Body Aches After Bariatric Surgery: Side Effects and Remedies
By Fernando Garcia on April 18, 2018
Given the obesity epidemic in the United States, more and more people are turning to surgical weight loss to prolong their lives and experience better health moving forward. The team at our Tijuana, Mexico bariatric center have helped countless patients feel great about themselves, giving them a new outlook on life.
Even though surgical weight loss procedures are quite effective, patients need to be aware of bariatric surgery side effects in the weeks and months after surgery. Ironically, while bariatric surgery can alleviate joint pain, the aftermath of the surgery can also lead to temporary body aches. Let’s consider why this happens and what you can do to manage the pain and discomfort following surgery.
Bariatric Surgery Can Prevent Arthritis Later in Life
One of the benefits of surgical weight loss procedure is that they can prevent osteoarthritis and joint pain later in life. Achieving a more ideal weight puts less strain on your body, which means less wear and tear on the knees, hips, and back over time. This is one of many health benefits of achieving a more ideal weight.
And yet, as we noted, temporary body pain is associated with bariatric surgery as patients are losing weight and adjusting to their slimmer frames.
Your Bones and Joints Are Adjusting to Weight Loss
One of the side effects of major weight loss is that your body needs to adjust to the changes it’s going through. As you lose weight, your bones and joints may not be used to the change in weight. Combine this with potential core strength issues and you have a recipe for temporary joint discomfort. This is especially noticeable around the knees, hips, and lower back.
Getting Used to Exercise After Weight Loss Surgery
As bariatric surgery patients are losing weight and improving their lifestyle, they will wind up exercising more. As you push your body harder than usual, you will likely notice some amount of pain and soreness. This is common even among people who are not obese or morbidly obese—pushing yourself to exercise harder than usual will leave you sore. This is normal, so do not take this a discouraging sign.
Possible Sign of Nutritional Deficiencies
In addition to the body adjusting to weight loss as increased physical activity, your body may also b adjusting to deficiencies in certain vitamins and minerals. Low calcium intake, a lack of vitamin D, and other shortcomings with your diet can cause your body to feel different. You may feel it in your digestive tract first, but you may also notice it in your muscles and joints.
How Long Will These Aches and Pains Last?

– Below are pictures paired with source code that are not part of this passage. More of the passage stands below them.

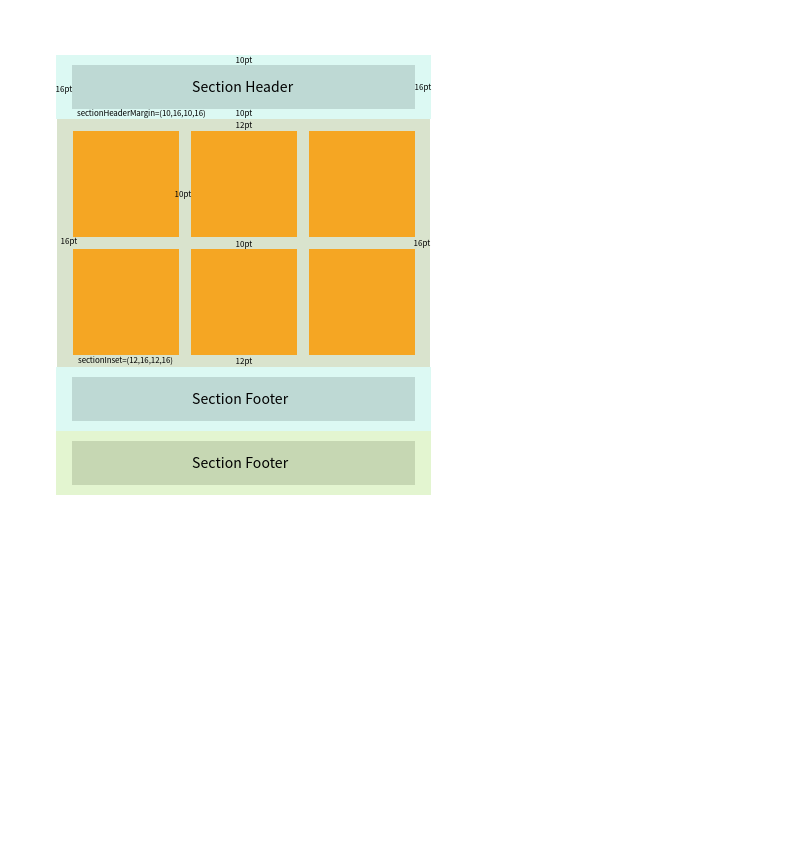
<!DOCTYPE html>
<html lang="en">
<head>
<meta charset="utf-8">
<title>Section layout metrics</title>
<style>
:root {
  --page: #ffffff;
  --ink: #000000;
  --margin-mint: #dcf9f3;
  --bar-mint: #bed9d4;
  --inset-sage: #d9e3cd;
  --cell: #f5a623;
  --margin-lime: #e3f5d0;
  --bar-lime: #c6d7b3;
}
* { box-sizing: border-box; margin: 0; }
body {
  width: 793px;
  height: 856px;
  overflow: hidden;
  background: var(--page);
  color: var(--ink);
  font-family: "Noto Sans CJK SC", "Noto Sans", sans-serif;
}
.diagram {
  position: relative;
  width: 375px;
  margin-left: 56px;
  padding-top: 55px;
}
.band {
  height: 64px;
  padding: 10px 16px;
  background: var(--margin-mint);
}
.bar {
  height: 44px;
  padding-left: 120px;
  background: var(--bar-mint);
  font-size: 14px;
  font-weight: 400;
  line-height: 42px;
  letter-spacing: 0.1px;
  white-space: nowrap;
}
.band.lime { background: var(--margin-lime); }
.lime .bar { background: var(--bar-lime); }
.items {
  display: grid;
  grid-template-columns: repeat(3, 106px);
  grid-auto-rows: 106px;
  gap: 12px;
  width: 373px;
  margin-left: 1px;
  padding: 12px 16px;
  background: var(--inset-sage);
}
.cell { background: var(--cell); }
.label {
  position: absolute;
  font-size: 8px;
  line-height: 10px;
  white-space: nowrap;
}
.label.long { letter-spacing: -0.1px; }
.center { left: 179.5px; }
</style>
</head>
<body>
<main class="diagram">
  <header class="band"><h1 class="bar">Section Header</h1></header>
  <section class="items">
    <div class="cell"></div>
    <div class="cell"></div>
    <div class="cell"></div>
    <div class="cell"></div>
    <div class="cell"></div>
    <div class="cell"></div>
  </section>
  <footer class="band"><p class="bar">Section Footer</p></footer>
  <footer class="band lime"><p class="bar">Section Footer</p></footer>

  <span class="label center" style="top:55px">10pt</span>
  <span class="label" style="left:-0.5px;top:84px">16pt</span>
  <span class="label" style="left:358.5px;top:82px">16pt</span>
  <span class="label long" style="left:21px;top:108px">sectionHeaderMargin=(10,16,10,16)</span>
  <span class="label center" style="top:108px">10pt</span>
  <span class="label center" style="top:120px">12pt</span>
  <span class="label" style="left:118.5px;top:189px">10pt</span>
  <span class="label" style="left:4.5px;top:236px">16pt</span>
  <span class="label center" style="top:239px">10pt</span>
  <span class="label" style="left:357.5px;top:238px">16pt</span>
  <span class="label long" style="left:22px;top:355px">sectionInset=(12,16,12,16)</span>
  <span class="label center" style="top:356px">12pt</span>
</main>
</body>
</html>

Generally these body pains will last for a few weeks, changing in quality and severity as your body makes adjustments to your weight loss. These aches and pains should be less of an issue by the end of the first year after bariatric surgery, especially as you get closer to your target weight.
Tips for Addressing Joint and Muscle Pain
When it comes to addressing joint and muscle pain, these tips can be helpful:
- Take recommended pain relievers as needed
- Stretch in the mornings and before workouts
- Push yourself when you exercise, but do so within reason
- Focus on core strengthening exercises for your back and hips
- Eat a well-balanced diet
- Take vitamins and supplements if needed
- Stay hydrated by drinking water between meals
You can also consult with our team of weight loss specialists for additional device on addressing post-bariatric body pain.
Contact Tijuana Bariatrics
For more information about treating obesity and morbid obesity and what you can expect moving forward, be sure to contact an experienced weight loss surgery specialist. We will help you achieve you weight loss goals and experience enhanced health and wellness for years to come.